Walking down Shindagin Hollow RD, I missed the turn-off into the woods for the trail, and by the time we realized that the group was so far past the turn that we opted to walk to the other end of the trail and walk back from there.

Reaching the small parking area at the end of the rim trail, the group decided to take the side trail for the mountain bike trail rather than walk the Rim trail back to our cars.

The descent to the stream area went well, and a decent amount of water was flowing. Nothing so significant as to make crossing hazardous. The bike trail area was more pleasant than what i expected the Rim trail to be , probably due to its proximity to the stream. The bugs were much less of a problem as well.

The replacement gold shoe on the stump along this trail was still where we’d placed it a number of months ago.

Reaching the end of the trail we returned to Shindagin Hollow Rd and walked up the road back to our cars. Passing the parking lot at the end of the Rim trail the group opted to stay on the road and expedite our return to our cars. The missed turn onto the trail was observed and found to be overgrown; unless you were standing right next to it, it was easy to miss. Between the bugs and humidity and sun in the open areas of the road walk  it was less of an enjoyable hike than what we normally have on this particular hike.


Sat Aug 28

Hike report and photos by shesse. Additional photos by Cian

Stevens Suspension Bridge, Forest Home
Very grey and humid, mid 70s — I liked the atmospherics quite a bit — got two nasty mosquito bites. Six hikers didn’t make it into the group photo.
The group stayed together for about five minutes — by that point we’d formed into a super-fast group and a larger main group — the main group had falled behind just enough that they missed a turn-off
We all reunited about a half-hour later, up in the big Cornell horse fields
We were all happy to see each other
From the fields, we set out to cross Freese Road and check on the condition of the dramatic Varna cliffs — had they collapsed any more from the recent excess rains?
Forget that plan — the path in to the cliffs was completely overgrown — crawling with ticks and bees — so we turned back
We checked out the horse barns and paddocks and then headed back down the hill to the flood plain
The trail along Fall Creek
Spent the last half hour in the arboretum

Official head count: 17H, three D


Cian’s photos

You can see Cian’s complete photo album here


Sun Aug 29

Hike report by Jim

Bock Harvey Forest Preserve and Riemen Woods, Enfield

Fifteen hikers and five dogs met for a hike of the Bock Harvey Preserve in Enfield

In comparison to recent days the weather was cool, with occasional breezes that helped make the hike more enjoyable

Hikers left the parking area, climbing the hill through fields of goldenrod and towards the shelter.

The path itself was slightly overgrown but not enough to cause a problem.

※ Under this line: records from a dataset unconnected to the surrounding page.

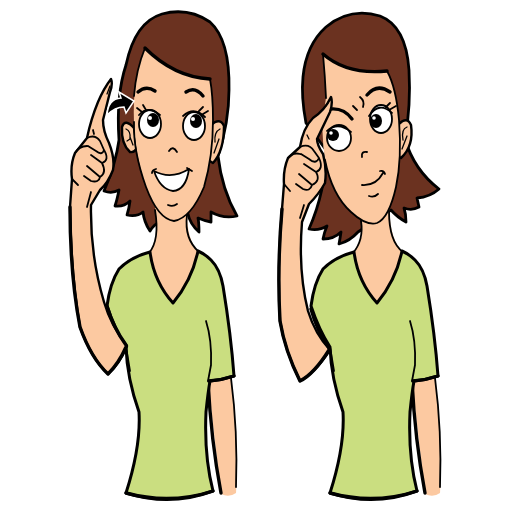
<!DOCTYPE html>
<html lang="en">
<head>
<meta charset="utf-8">
<title>Hand to forehead gesture</title>
<style>
:root { --paper: #fff; --ink: #000; --skin: #fcc9a1; --hair: #6b3220; --shirt: #cade80; }
html, body { margin: 0; background: var(--paper); overflow: hidden; }
svg { display: block; width: 512px; height: 512px; }
.skin, .hair, .shirt, .white { stroke: var(--ink); stroke-width: 2.4; stroke-linejoin: round; stroke-linecap: round; }
.skin { fill: var(--skin); }
.hair { fill: var(--hair); stroke-width: 2.8; }
.shirt { fill: var(--shirt); stroke-width: 3; }
.white { fill: var(--paper); stroke-width: 1.8; }
.line { fill: none; stroke: var(--ink); stroke-width: 1.8; stroke-linecap: round; stroke-linejoin: round; }
.bold { stroke-width: 3.4; }
.fine { stroke-width: 1.3; }
.ink { fill: var(--ink); }
.plain { fill: var(--skin); }
</style>
</head>
<body>
<svg viewBox="0 0 512 512" role="img" aria-label="A woman raises her index finger and then touches it to her forehead">
  <defs>
    <g id="body">
      <path class="plain" d="M208 381L221 494Q229 498 236 493Q239 450 231 378Z"/>
      <path class="line bold" d="M208 381Q211 440 221 493"/>
      <path class="line" d="M231 378Q238 432 236 487"/>
      <path class="shirt" d="M150 252Q131 257 119 269Q110 283 107 306Q115 330 126 347Q127 378 139 412Q141 446 126 493Q170 507 213 491Q204 456 206 412Q208 392 210 381Q222 380 234 376Q231 335 223 286Q220 269 211 260Q205 254 198 251Q192 280 173 303Q154 282 150 252Z"/>
      <path class="line bold" d="M126 493Q170 505 213 491M234 376Q222 380 209 381"/>
      <path class="line" d="M206 321Q212 340 211 365L208 381M126 347L130 371"/>
    </g>
    <g id="eye-pair">
      <ellipse class="white" cx="150" cy="124" rx="11" ry="14"/>
      <ellipse class="white" cx="194" cy="126" rx="11" ry="14"/>
    </g>
  </defs>

  <g id="finger-raised">
    <path class="hair" d="M119 140Q116 163 104 191Q112 194 119 190Q117 200 115 206Q124 207 130 201Q129 209 127 215Q137 217 143 212Q144 222 150 231Q154 224 163 220L188 214Q190 224 199 232Q199 223 198 218Q205 221 211 222L211 212Q223 219 237 216Q222 190 218 156Q229 122 229 90Q230 40 210 22Q188 7 162 14Q135 22 126 65Q116 95 119 140Z"/>
    <path class="plain" d="M155 208L157 235L150 252Q154 281 173 303Q191 280 198 251Q187 240 187 212Z"/>
    <path class="line" d="M155 210Q160 240 149 253M187 215Q184 239 199 252"/>
    <use href="#body"/>
    <g id="raised-arm">
      <path class="skin" d="M111 79Q113 84 110 92L103 120Q103 131 109 143Q115 158 113 170Q108 183 100 190L91 205Q90 255 104 302Q111 326 127 346Q119 365 108 374Q91 358 80 327Q71 275 70 207L72 179Q70 165 75 153L87 138Q91 119 98 102Q104 88 111 79Z"/>
      <path class="line bold" d="M70 207Q70 275 80 327Q91 358 108 374Q119 363 126 347M107 306Q113 327 126 345"/>
      <path class="line" d="M87 138Q95 134 100 141L104 150Q102 156 96 151L88 146M104 150Q110 160 102 163L91 155M102 163Q107 173 100 177L87 166M100 177Q99 183 91 181L84 176M75 153Q79 146 87 146M93 130L94 134M72 179L78 185M91 192L87 207"/>
      <path class="line fine" d="M110 86L107 94"/>
    </g>
    <g id="face-smiling">
      <path class="skin" d="M134 128Q125 118 122 127Q121 144 130 152Q135 153 137 147Z"/>
      <path class="skin" d="M211 125Q220 117 224 126Q224 151 213 163L208 160Z"/>
      <path class="plain" d="M145 48Q135 70 134 101Q132 147 146 187Q157 219 174 221Q191 218 204 187Q213 156 213 120Q213 95 210 79Q174 77 145 48Z"/>
      <path class="line" d="M145 48Q136 70 134 96M134 122Q133 151 146 187Q158 219 174 221Q191 218 204 187Q213 156 213 120Q213 95 210 79"/>
      <path class="line bold" d="M145 48Q174 77 210 79"/>
      <path class="line fine" d="M126 129Q131 131 130 139L127 141M130 137L133 145M220 129Q214 132 215 142M219 139L214 153"/>
      <use href="#eye-pair"/>
      <ellipse class="ink" cx="153" cy="120" rx="6" ry="7"/>
      <ellipse class="ink" cx="196" cy="121" rx="6" ry="7"/>
      <circle cx="150" cy="118" r="2" fill="#fff"/>
      <circle cx="193" cy="119" r="2" fill="#fff"/>
      <path class="line" d="M139 115Q148 105 160 115M183 116Q194 106 205 117M142 112L137 108M146 110L143 105M199 111L203 107M203 114L208 111"/>
      <path class="line bold" d="M138 92Q146 85 155 91M186 92Q195 86 203 96"/>
      <path class="line" d="M169 151Q173 145 177 152"/>
      <path class="white" d="M154 171Q171 180 189 169Q186 190 173 191Q160 189 154 171Z"/>
      <path class="line" d="M152 173Q152 170 156 169M187 168L192 171M168 205Q173 207 177 204"/>
    </g>
    <path id="motion-arrow" d="M107 115Q108 99 121 98L119 92L134 101L126 113L124 107Q115 107 107 115Z" fill="#000" stroke="#fff" stroke-width="1.5"/>
  </g>

  <g id="finger-on-forehead">
    <path class="hair" d="M326 150Q326 190 309 229Q319 231 327 226Q324 233 323 239Q334 239 341 232Q340 239 339 244Q350 241 358 232L391 210Q397 217 406 222Q406 214 404 208Q412 211 419 207L417 198Q430 197 439 189Q414 170 405 139Q411 106 409 70Q406 26 380 16Q350 7 326 27Q306 45 303 77Q301 97 306 123Z"/>
    <path class="plain" d="M361 215L362 236L354 252Q358 281 377 303Q395 280 402 251Q390 240 389 206Z"/>
    <path class="line" d="M361 221Q364 240 353 253M389 211Q389 242 403 252"/>
    <use href="#body" x="204"/>
    <g id="face-smirking">
      <path class="skin" d="M399 124Q407 116 411 125Q414 146 401 158L396 155Z"/>
      <path class="plain" d="M323 54Q325 76 326 98Q319 130 326 164Q332 195 351 212Q366 226 377 223Q389 218 396 187Q402 159 399 120Q396 87 387 71Q347 75 323 54Z"/>
      <path class="line" d="M323 54Q325 76 326 98M325 160Q332 195 351 212Q366 226 377 223Q389 218 396 187Q402 159 399 120Q396 87 387 71"/>
      <path class="line bold" d="M323 54Q347 75 387 71"/>
      <path class="line fine" d="M407 127Q401 129 403 140M407 136L402 149"/>
      <ellipse class="white" cx="339" cy="138" rx="12" ry="13"/>
      <ellipse class="white" cx="381" cy="119" rx="11" ry="14"/>
      <circle class="ink" cx="333" cy="135" r="6"/>
      <ellipse class="ink" cx="376" cy="121" rx="6" ry="7"/>
      <circle cx="331" cy="133" r="1.8" fill="#fff"/>
      <circle cx="374" cy="118" r="1.8" fill="#fff"/>
      <path class="line" d="M327 131Q338 121 351 132M369 116Q379 101 392 113M386 107L390 103M389 110L396 106M360 97Q365 101 363 107M353 106L357 110"/>
      <path class="line bold" d="M331 109Q344 108 352 119M367 95Q377 83 390 92"/>
      <path class="line" d="M362 157Q361 151 367 152M362 185Q376 186 383 173M380 171Q384 170 385 174M369 196Q374 198 378 194"/>
    </g>
    <g id="touching-arm">
      <path class="skin" d="M331 97Q333 103 330 112L317 139Q317 145 323 154Q327 169 325 183Q319 194 309 204L302 222Q298 271 308 311Q315 334 330 350Q314 374 300 381Q285 351 280 321Q277 267 282 209L284 184Q283 170 288 158L300 147Q303 128 313 118Q325 110 331 97Z"/>
      <path class="line bold" d="M282 209Q277 267 280 321Q285 351 300 381Q314 374 329 350M311 309Q317 331 329 348"/>
      <path class="line" d="M300 147Q309 143 314 151L319 158Q316 165 309 159L301 154M319 158Q324 169 316 172L304 164M316 172Q321 181 312 185L299 174M312 185Q310 192 303 189L296 184M288 158Q293 152 300 154M284 184L290 191M304 205L300 218"/>
      <path class="line fine" d="M330 99L326 106M307 135L309 139"/>
    </g>
  </g>
</svg>
</body>
</html>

After pausing at the shelter for the group to consolidate, we pushed forward up the blue blazed trail towards the FLT.

Reaching the FLT we turned and hiked Westerly. Once at Porter Hill Rd we crossed the pavement and entered into the Rieman Woods. Quickly completing the short circuit of the FLT within Rieman Woods the group returned to Porter Hill Rd, at which time we walked up the road to meet the FLT again.

Re-entering the woods the group traveled Easterly along the FLT, through woods over streambeds and across fields, until we reached Rockwell Rd. It wasn’t until this very last stretch of trail that we encountered any mud, but as this stretch o0f trail is historically muddy, this was no surprise to me. Some people chose to call an early end to their hike here, while others walked Easterly on Rockwell to re-enter the woods and continue Easterly on the FLT until rehang Hines Rd before turning around.

The group encountered only a small number of other hikers and dogs along todays route.

It was an uneventful return trip to the cars.

Photos by shesse

Entrance to the lean-to grove
Arriving at Porter Hill Road on the outbound leg
Back onto Porter Hill Road after walking through Riemen Woods
Waiting for the others to catch up at Rockwell Road

Photos by Cian

You can see Cian’s complete photo album here